*PROBLEM REQUIREMENTS:* Filter the entries down to the lines holding "void", then copy those lines.

>>>>>

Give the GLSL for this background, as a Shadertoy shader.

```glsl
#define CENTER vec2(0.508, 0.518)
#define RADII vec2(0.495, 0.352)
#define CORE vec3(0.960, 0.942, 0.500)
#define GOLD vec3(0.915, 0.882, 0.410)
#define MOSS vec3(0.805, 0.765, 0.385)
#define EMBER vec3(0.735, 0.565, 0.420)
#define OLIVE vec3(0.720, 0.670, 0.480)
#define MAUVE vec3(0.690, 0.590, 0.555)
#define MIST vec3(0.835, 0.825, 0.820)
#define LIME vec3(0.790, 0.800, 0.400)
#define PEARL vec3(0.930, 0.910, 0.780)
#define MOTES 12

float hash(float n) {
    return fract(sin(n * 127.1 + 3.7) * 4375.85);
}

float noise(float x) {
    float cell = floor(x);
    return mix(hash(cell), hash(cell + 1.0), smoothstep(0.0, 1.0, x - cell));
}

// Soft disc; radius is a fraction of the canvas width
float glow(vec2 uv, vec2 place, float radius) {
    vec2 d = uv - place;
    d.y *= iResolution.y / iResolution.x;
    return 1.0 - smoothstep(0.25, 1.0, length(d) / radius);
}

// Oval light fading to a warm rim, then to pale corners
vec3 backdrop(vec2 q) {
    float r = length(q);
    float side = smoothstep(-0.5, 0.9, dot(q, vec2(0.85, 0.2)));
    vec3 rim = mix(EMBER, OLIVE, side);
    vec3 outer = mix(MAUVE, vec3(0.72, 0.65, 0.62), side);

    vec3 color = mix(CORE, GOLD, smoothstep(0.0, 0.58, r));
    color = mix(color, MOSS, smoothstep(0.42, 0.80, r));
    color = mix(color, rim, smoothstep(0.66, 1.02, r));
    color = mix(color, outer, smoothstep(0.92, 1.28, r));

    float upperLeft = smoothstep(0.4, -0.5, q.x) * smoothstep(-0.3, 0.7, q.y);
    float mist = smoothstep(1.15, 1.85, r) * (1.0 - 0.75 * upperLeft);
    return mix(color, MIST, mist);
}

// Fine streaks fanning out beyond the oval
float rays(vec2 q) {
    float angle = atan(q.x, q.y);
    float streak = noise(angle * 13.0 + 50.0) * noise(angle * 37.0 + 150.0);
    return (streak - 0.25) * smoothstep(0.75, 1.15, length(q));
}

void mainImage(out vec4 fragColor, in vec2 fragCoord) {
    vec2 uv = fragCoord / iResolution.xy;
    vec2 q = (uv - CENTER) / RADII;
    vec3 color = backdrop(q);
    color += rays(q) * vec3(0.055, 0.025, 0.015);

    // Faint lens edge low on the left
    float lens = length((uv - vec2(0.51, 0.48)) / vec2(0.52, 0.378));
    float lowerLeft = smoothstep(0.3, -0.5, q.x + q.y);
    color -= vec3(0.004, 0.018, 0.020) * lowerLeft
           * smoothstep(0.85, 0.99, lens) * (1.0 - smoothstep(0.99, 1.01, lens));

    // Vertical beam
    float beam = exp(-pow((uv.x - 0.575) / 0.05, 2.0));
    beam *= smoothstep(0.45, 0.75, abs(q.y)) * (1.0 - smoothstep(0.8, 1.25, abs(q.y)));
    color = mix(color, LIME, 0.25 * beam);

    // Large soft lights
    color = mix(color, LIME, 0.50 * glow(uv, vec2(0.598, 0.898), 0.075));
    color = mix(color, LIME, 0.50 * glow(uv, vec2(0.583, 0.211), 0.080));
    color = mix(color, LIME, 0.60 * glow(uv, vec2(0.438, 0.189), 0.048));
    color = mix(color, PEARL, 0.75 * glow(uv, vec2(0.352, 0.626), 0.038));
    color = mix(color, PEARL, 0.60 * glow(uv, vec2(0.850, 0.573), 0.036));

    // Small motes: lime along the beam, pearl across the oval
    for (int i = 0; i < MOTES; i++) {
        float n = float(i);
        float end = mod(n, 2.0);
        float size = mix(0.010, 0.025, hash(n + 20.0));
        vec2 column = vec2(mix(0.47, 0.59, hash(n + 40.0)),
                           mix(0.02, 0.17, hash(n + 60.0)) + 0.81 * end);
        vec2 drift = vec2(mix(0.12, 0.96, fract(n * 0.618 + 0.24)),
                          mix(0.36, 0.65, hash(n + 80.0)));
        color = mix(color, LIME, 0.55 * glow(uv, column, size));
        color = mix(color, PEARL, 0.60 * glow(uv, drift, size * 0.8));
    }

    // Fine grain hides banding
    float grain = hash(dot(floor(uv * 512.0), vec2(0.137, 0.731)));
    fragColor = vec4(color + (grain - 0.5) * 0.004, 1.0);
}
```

<<<<<
>>>>>

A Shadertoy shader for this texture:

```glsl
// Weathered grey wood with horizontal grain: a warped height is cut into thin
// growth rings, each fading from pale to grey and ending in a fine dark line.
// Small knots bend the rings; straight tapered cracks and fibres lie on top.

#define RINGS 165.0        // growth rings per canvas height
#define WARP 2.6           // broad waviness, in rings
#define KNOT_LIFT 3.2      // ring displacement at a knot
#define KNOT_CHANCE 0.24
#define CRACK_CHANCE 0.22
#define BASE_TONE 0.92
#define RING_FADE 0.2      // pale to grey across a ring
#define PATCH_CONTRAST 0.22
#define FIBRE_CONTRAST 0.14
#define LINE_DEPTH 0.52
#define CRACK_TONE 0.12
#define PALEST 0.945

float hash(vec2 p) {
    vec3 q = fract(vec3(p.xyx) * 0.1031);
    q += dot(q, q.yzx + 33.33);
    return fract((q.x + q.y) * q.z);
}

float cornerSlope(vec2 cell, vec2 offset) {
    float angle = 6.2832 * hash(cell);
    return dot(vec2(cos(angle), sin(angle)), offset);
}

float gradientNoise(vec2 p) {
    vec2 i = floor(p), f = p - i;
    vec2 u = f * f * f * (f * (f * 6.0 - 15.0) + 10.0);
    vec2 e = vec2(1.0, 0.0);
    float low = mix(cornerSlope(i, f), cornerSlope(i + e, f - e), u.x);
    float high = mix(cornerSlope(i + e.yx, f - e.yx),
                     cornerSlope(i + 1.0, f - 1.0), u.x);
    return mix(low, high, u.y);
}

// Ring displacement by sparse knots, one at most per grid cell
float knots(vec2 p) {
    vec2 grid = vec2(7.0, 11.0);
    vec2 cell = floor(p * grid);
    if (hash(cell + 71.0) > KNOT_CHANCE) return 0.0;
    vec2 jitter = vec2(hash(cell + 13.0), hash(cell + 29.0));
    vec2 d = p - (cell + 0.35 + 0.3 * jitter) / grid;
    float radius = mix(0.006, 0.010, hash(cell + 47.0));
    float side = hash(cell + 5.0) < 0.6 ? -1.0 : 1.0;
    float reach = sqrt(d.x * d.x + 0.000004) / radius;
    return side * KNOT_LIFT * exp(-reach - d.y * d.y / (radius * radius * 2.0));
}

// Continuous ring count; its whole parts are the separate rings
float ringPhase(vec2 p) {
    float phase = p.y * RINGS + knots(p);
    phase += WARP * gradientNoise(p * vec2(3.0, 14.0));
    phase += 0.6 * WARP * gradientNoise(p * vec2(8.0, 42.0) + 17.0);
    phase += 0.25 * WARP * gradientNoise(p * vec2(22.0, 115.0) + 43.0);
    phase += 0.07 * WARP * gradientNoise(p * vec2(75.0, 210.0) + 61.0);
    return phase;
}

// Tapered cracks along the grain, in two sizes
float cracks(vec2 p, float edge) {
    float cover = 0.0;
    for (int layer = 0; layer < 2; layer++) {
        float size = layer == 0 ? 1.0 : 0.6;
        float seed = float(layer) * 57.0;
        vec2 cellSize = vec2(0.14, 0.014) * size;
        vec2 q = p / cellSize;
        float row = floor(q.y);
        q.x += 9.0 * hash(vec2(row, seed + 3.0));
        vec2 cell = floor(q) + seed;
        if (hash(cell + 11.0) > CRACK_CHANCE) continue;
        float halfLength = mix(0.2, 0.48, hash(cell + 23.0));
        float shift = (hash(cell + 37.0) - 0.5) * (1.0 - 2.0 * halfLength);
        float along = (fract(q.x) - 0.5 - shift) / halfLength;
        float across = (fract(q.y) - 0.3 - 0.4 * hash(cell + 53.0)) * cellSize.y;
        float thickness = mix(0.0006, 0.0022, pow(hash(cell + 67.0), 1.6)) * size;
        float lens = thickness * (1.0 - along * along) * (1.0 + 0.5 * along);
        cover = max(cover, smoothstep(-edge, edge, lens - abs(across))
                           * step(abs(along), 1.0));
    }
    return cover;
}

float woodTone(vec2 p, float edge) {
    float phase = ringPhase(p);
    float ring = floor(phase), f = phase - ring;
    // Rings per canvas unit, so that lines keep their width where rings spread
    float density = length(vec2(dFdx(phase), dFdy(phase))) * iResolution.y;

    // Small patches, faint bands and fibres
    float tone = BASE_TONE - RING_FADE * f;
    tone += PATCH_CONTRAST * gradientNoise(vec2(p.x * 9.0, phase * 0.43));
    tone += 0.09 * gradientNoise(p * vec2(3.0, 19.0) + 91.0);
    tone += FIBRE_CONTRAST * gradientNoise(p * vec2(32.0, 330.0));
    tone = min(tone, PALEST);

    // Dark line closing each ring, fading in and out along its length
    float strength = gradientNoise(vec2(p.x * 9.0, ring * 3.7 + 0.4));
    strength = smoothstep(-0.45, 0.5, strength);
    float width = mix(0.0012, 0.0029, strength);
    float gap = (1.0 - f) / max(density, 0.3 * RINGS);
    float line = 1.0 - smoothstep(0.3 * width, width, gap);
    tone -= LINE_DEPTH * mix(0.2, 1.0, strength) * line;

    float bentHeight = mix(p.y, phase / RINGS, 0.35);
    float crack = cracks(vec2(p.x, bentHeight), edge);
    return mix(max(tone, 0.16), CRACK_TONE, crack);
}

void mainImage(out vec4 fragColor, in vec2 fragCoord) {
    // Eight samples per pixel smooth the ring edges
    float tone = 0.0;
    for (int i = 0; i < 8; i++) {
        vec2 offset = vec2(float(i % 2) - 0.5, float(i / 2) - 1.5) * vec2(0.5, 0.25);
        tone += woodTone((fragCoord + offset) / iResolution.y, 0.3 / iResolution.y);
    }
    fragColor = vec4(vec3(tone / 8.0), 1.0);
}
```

<<<<<
>>>>>

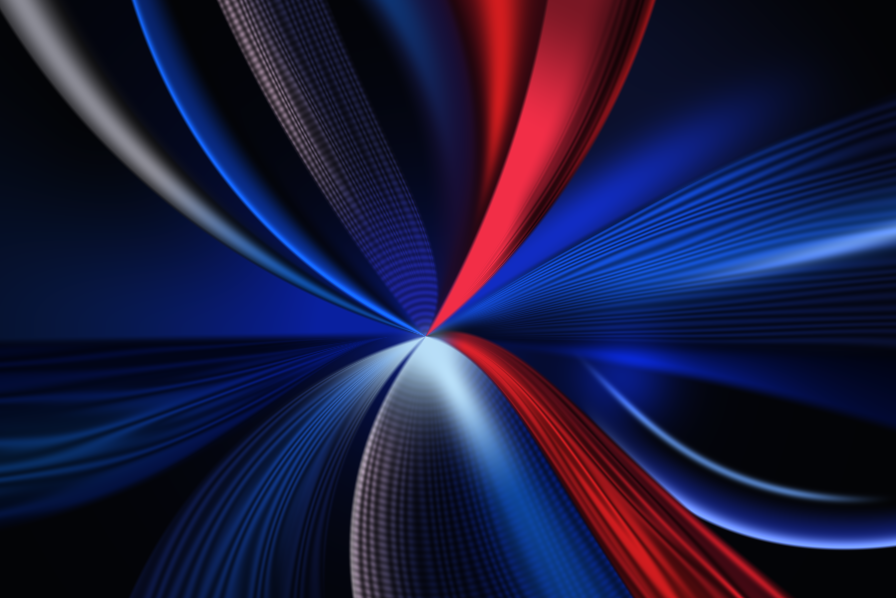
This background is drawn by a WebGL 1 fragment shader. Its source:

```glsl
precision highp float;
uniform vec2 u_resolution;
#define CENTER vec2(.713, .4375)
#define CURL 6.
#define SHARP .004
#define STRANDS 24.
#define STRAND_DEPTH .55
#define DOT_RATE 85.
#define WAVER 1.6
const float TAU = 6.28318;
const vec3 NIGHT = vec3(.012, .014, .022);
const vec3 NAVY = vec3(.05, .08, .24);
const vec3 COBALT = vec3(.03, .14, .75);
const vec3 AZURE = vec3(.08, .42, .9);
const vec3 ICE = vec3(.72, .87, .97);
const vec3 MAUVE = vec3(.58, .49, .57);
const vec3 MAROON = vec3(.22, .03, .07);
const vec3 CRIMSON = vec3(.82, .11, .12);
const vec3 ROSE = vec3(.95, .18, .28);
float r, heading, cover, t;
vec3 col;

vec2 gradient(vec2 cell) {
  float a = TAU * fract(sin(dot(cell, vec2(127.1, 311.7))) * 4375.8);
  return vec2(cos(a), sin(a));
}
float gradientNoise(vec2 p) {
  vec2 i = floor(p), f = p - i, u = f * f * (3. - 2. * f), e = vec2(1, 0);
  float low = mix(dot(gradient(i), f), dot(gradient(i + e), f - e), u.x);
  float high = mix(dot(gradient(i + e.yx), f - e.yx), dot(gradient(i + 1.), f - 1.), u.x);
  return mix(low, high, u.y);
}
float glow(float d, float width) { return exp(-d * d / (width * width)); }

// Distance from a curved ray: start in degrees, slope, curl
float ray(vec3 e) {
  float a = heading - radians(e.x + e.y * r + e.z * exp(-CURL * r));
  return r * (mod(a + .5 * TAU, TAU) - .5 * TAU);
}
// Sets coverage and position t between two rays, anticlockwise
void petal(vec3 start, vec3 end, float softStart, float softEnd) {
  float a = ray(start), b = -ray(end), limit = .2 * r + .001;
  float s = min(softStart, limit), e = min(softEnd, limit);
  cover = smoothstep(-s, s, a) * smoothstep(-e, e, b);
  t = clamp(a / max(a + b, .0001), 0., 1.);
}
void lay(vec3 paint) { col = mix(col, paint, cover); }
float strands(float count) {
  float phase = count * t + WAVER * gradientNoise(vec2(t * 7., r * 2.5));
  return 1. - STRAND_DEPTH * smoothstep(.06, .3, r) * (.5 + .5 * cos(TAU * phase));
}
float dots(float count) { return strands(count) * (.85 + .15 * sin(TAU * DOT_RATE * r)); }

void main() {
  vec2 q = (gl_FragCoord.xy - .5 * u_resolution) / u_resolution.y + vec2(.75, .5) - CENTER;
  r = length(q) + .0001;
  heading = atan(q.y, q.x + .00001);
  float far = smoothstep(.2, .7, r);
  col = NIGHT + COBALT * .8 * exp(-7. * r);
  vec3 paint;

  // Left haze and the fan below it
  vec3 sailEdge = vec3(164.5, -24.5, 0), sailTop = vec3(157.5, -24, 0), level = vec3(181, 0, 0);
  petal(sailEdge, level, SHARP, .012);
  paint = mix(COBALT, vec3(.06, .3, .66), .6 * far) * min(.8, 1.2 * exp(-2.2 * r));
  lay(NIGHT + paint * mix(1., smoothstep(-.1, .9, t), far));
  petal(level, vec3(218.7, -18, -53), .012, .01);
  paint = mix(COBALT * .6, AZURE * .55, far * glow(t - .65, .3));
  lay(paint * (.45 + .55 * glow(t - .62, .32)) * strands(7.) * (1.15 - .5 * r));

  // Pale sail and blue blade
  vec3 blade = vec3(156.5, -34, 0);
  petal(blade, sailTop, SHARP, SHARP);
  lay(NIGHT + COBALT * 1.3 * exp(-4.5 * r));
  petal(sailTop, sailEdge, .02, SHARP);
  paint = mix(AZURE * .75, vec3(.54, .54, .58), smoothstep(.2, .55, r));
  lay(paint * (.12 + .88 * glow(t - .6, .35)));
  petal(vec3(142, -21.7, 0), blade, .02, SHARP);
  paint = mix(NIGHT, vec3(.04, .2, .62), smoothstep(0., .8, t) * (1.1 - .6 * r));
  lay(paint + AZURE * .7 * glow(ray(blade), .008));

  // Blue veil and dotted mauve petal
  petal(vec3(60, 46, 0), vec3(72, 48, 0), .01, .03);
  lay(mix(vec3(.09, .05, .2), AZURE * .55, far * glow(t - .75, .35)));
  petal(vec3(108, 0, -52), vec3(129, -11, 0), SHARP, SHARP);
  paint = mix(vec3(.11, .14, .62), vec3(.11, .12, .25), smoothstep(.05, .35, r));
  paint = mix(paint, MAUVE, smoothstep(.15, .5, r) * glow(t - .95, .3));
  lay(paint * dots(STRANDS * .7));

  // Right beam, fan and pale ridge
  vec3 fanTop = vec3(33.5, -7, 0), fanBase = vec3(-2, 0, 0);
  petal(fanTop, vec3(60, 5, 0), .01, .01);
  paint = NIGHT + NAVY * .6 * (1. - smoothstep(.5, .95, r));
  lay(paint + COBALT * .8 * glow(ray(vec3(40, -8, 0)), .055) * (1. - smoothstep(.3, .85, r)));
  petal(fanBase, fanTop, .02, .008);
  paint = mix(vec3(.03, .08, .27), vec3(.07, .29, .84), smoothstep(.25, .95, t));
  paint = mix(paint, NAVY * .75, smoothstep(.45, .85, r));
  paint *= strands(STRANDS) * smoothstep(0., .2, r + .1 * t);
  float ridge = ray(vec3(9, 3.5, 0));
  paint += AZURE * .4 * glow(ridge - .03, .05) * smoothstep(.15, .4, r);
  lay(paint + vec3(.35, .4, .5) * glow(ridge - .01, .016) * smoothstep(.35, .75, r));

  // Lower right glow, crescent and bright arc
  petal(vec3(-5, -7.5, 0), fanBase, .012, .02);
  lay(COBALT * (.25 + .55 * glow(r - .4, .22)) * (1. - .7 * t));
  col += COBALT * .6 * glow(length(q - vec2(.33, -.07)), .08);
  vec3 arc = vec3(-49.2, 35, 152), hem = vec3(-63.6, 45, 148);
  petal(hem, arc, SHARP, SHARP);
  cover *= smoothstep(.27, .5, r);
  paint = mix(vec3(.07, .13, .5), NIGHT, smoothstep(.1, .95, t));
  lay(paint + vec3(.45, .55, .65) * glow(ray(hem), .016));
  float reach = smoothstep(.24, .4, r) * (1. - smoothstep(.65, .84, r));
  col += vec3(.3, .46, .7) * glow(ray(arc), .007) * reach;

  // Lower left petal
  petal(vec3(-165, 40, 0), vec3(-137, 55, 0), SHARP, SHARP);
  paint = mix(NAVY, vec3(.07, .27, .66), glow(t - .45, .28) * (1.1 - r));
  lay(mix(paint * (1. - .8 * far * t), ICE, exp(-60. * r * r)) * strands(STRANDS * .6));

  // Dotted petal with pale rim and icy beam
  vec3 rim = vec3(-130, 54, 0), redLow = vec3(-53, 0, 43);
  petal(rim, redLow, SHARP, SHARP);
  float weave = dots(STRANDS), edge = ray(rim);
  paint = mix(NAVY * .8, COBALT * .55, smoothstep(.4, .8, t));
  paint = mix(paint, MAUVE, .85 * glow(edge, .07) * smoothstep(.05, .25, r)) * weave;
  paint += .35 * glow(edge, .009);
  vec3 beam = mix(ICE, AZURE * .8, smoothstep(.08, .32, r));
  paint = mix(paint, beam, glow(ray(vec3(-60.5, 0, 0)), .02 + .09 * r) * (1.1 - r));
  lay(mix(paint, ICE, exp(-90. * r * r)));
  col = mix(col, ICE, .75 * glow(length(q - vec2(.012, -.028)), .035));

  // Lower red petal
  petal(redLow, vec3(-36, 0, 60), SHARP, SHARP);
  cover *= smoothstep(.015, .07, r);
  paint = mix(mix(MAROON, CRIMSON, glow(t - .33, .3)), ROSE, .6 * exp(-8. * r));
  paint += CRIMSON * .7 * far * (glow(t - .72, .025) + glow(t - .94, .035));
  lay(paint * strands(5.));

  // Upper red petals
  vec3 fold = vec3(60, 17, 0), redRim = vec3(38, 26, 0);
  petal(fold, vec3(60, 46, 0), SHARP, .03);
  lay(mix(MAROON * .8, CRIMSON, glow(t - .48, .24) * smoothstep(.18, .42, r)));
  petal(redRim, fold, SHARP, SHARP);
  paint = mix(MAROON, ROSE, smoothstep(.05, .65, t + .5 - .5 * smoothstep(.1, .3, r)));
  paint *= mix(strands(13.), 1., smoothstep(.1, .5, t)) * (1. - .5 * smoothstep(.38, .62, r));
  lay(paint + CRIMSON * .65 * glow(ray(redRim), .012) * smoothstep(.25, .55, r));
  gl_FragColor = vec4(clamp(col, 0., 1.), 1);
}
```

<<<<<

*RESPONSE TO THE TASK:*
void mainImage(out vec4 fragColor, in vec2 fragCoord) {
void mainImage(out vec4 fragColor, in vec2 fragCoord) {
void petal(vec3 start, vec3 end, float softStart, float softEnd) {
void lay(vec3 paint) { col = mix(col, paint, cover); }
void main() {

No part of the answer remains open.